:: INPUT

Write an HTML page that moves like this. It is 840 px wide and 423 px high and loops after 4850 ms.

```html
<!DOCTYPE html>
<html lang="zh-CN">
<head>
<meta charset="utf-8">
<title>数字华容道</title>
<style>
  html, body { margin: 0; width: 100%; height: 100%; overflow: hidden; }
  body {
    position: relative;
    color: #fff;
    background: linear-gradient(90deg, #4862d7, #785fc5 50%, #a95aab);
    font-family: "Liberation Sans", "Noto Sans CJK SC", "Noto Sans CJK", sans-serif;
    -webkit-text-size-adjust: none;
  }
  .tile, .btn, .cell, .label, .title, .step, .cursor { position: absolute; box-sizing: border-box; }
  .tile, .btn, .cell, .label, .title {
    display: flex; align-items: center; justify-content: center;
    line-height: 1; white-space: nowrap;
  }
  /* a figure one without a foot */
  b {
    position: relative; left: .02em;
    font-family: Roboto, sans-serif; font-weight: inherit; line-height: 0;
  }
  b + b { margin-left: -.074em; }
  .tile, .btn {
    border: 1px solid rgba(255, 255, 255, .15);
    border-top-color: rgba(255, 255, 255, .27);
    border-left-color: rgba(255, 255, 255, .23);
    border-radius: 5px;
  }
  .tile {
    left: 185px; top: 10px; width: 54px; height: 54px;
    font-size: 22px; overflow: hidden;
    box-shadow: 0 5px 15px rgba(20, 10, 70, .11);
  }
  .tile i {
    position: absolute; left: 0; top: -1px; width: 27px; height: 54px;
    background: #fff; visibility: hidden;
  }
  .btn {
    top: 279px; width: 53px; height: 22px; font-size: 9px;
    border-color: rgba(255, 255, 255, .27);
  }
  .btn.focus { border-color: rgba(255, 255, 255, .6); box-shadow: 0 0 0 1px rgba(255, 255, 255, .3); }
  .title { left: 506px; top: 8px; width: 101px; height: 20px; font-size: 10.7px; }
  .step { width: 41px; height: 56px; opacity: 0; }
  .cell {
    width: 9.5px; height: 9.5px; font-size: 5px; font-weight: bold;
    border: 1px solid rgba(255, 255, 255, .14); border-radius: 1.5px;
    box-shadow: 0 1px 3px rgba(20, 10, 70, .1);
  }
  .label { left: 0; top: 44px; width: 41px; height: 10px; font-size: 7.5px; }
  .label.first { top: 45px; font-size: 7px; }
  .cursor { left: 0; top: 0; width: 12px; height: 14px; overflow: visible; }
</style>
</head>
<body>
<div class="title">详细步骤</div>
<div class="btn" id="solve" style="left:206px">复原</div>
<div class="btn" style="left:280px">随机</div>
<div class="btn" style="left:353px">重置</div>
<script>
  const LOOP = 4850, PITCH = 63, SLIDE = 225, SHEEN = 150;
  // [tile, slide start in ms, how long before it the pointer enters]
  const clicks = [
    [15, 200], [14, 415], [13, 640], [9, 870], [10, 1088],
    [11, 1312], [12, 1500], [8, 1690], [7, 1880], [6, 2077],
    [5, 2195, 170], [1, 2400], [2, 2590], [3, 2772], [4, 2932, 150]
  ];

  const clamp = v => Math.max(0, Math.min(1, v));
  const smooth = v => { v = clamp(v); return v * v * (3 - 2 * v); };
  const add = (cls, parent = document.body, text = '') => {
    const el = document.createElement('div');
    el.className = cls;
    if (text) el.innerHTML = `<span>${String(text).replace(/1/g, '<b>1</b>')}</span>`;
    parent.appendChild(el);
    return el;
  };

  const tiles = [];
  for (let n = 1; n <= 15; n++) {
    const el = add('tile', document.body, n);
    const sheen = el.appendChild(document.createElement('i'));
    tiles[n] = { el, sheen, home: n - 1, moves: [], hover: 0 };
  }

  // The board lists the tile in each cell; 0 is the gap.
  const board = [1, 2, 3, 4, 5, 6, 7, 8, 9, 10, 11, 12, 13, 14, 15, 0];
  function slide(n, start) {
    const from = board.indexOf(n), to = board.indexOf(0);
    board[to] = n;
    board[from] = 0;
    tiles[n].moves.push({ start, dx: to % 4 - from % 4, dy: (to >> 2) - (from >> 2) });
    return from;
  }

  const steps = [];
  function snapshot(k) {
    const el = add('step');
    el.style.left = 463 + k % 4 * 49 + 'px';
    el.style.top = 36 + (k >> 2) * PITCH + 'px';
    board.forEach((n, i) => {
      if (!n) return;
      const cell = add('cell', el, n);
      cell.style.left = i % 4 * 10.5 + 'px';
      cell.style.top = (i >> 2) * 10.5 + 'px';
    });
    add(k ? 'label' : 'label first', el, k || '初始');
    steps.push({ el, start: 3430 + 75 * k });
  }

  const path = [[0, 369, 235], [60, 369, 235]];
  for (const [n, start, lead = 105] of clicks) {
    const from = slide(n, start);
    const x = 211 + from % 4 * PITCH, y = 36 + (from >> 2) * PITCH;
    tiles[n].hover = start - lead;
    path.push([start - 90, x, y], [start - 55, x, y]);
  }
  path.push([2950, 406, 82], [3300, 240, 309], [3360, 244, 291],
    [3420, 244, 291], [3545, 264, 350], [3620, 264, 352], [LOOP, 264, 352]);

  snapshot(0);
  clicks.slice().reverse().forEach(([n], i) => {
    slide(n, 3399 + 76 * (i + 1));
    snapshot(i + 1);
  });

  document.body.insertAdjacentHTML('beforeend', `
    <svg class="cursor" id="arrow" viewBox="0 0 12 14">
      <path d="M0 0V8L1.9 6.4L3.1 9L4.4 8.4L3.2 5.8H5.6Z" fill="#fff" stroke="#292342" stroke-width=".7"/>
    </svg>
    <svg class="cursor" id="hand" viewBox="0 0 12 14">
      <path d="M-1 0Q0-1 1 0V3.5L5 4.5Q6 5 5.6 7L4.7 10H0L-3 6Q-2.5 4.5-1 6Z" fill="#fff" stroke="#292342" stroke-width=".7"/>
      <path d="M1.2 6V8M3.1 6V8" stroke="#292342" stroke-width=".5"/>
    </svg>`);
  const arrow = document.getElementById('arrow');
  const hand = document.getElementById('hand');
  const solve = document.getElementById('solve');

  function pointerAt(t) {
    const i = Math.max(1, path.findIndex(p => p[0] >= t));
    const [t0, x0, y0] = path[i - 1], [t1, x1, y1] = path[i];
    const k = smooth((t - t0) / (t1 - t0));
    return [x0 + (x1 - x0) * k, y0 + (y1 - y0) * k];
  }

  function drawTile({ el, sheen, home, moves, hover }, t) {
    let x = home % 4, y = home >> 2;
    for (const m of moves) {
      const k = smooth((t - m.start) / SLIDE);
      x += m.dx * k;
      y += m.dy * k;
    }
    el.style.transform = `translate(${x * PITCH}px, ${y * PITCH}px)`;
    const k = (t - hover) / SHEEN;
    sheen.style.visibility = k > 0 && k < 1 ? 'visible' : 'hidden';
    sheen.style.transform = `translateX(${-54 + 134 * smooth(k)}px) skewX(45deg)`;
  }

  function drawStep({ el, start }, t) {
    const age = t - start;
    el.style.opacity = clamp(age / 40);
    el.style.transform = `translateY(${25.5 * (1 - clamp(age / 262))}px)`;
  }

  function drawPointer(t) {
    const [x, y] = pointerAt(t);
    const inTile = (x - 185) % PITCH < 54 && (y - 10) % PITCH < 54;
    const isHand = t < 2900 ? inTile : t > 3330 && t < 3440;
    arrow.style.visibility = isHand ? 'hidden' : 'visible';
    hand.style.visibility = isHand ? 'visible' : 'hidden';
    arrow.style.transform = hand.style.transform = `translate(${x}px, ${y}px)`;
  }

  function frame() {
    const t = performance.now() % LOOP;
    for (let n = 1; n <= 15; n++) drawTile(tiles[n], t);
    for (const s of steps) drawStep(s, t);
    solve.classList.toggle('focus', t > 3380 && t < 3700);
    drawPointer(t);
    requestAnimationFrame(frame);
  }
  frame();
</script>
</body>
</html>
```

::::

▶ TASK ITEM
Your reply should consist solely of the number of lines above that contain the word "solid".

▶ SOLUTION FOR THIS TASK
2